William Fulton Distinguished University Professor of Mathematics
Karen Smith's research lies at the interface of commutative algebra and algebraic geometry. Algebraic geometry is the study of geometric shapes which are defined by polynomial equations; commutative algebra is the study of the rings of polynomial functions on such geometric objects. Specifically, one focus of Smith's research the use of prime characteristic methods to prove results about complex projective varieties. For example, the singularities of varieties can be measured in various ways using reduction to characteristic p and then iteration of the Frobenius map, and Smith was one of the leaders in unravelling the connections with rational singularities and other singularities in birational geometry. Similarly, global properties of projective varieties, such as the ways in which they can embed in different projective spaces, can be understood by studying the splitting properties of the Frobenius map, and Smith was a leader in establishing connections with positivity.
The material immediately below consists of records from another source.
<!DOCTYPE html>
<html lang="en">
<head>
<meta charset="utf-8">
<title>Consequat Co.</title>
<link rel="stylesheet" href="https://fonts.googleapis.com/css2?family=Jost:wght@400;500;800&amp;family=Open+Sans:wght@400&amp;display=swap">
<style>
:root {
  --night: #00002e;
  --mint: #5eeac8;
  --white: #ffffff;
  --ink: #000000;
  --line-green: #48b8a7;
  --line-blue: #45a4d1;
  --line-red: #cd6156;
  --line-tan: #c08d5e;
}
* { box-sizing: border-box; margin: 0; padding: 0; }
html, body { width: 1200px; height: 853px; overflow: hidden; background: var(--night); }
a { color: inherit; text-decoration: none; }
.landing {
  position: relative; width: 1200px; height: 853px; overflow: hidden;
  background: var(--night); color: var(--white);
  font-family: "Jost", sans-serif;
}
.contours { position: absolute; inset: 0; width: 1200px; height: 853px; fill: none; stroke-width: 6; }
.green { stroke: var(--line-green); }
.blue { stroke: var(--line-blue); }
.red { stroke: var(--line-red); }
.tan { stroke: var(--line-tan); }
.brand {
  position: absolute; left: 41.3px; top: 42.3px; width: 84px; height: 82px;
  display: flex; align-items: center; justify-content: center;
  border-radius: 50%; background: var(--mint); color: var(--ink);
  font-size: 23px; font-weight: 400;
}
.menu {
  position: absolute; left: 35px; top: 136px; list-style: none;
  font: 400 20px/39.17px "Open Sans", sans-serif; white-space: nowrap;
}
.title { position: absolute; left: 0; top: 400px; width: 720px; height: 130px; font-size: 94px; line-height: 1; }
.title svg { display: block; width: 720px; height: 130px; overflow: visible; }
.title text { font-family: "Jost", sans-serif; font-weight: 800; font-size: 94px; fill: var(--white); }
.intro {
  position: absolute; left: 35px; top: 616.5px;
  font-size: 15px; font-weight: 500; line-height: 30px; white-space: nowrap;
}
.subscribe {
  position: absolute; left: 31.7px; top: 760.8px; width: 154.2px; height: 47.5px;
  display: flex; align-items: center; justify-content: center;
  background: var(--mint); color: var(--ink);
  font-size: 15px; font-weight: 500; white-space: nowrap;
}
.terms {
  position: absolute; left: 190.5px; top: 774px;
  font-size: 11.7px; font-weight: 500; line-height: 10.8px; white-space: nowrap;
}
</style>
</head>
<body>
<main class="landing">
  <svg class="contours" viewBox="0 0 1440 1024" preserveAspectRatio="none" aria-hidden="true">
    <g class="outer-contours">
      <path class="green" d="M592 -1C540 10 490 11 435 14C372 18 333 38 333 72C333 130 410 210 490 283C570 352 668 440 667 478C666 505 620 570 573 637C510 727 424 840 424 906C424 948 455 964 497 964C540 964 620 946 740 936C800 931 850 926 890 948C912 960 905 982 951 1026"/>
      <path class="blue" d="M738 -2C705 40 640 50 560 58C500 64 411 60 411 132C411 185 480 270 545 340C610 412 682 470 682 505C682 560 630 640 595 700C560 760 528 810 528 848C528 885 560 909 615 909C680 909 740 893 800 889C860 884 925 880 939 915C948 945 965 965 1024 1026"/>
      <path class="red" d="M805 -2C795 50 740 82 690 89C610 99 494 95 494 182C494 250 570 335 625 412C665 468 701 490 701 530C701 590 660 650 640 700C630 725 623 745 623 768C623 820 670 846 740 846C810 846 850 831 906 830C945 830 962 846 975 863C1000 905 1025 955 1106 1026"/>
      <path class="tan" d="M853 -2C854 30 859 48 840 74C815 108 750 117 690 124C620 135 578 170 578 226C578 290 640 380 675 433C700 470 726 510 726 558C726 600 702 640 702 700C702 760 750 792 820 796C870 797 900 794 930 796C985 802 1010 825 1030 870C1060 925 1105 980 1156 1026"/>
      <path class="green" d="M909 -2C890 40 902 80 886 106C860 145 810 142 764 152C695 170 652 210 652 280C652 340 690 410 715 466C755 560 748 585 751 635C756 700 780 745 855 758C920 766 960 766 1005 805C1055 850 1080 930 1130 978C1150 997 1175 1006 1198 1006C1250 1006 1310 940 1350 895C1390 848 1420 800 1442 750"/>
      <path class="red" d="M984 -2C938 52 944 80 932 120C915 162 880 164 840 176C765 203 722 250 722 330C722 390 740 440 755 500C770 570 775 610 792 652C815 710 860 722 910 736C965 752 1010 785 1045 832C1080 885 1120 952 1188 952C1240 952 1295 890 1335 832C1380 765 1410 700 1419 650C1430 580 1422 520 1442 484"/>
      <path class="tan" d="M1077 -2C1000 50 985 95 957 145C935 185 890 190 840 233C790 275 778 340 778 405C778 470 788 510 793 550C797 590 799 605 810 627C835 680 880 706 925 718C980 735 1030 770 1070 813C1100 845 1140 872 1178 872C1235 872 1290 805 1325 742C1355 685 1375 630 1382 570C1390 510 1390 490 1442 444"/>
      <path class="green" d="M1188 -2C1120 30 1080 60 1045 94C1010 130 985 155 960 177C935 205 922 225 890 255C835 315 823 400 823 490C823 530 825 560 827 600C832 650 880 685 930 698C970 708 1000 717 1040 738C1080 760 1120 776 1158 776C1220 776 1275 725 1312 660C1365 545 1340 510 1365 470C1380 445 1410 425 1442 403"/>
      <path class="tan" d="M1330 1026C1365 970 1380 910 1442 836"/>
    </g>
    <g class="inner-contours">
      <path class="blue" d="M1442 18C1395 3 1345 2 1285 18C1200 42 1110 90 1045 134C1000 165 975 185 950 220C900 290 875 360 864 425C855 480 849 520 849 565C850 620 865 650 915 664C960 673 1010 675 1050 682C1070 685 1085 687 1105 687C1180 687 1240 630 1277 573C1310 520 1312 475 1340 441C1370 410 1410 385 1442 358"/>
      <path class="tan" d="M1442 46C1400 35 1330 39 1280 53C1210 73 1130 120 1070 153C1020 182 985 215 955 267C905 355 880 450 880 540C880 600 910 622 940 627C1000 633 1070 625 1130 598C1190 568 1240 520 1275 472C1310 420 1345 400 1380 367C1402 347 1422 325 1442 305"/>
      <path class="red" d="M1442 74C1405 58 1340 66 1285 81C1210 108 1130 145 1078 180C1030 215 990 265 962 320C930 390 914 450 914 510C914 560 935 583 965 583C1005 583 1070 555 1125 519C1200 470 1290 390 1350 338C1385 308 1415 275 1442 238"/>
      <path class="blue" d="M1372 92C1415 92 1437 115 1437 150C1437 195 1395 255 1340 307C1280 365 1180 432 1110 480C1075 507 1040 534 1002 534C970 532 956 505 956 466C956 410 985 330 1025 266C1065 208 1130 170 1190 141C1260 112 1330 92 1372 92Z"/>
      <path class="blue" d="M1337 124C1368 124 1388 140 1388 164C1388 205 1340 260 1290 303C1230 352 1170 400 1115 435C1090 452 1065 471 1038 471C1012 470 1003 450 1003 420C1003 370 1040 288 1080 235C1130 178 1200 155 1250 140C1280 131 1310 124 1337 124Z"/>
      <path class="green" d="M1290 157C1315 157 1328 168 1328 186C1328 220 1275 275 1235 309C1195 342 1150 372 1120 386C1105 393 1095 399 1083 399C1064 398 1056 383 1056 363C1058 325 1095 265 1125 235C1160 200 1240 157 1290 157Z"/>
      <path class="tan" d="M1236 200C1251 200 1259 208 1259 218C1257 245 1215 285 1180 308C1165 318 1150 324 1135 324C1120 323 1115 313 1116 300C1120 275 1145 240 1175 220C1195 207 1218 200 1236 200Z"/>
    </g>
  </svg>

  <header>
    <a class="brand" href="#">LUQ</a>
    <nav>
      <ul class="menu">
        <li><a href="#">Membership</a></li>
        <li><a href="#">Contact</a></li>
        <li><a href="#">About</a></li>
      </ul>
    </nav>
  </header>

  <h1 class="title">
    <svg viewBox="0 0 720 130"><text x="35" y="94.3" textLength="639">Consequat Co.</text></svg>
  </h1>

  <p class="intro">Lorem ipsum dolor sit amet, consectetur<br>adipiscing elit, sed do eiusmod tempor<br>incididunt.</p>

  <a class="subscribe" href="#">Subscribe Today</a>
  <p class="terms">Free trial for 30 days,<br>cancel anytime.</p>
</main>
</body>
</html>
Karen Smith also has been involved with the development of asymptotic multiplier ideals (in char 0) and their characteristic p analog, test ideals, and invariants such a jumping numbers derived from them.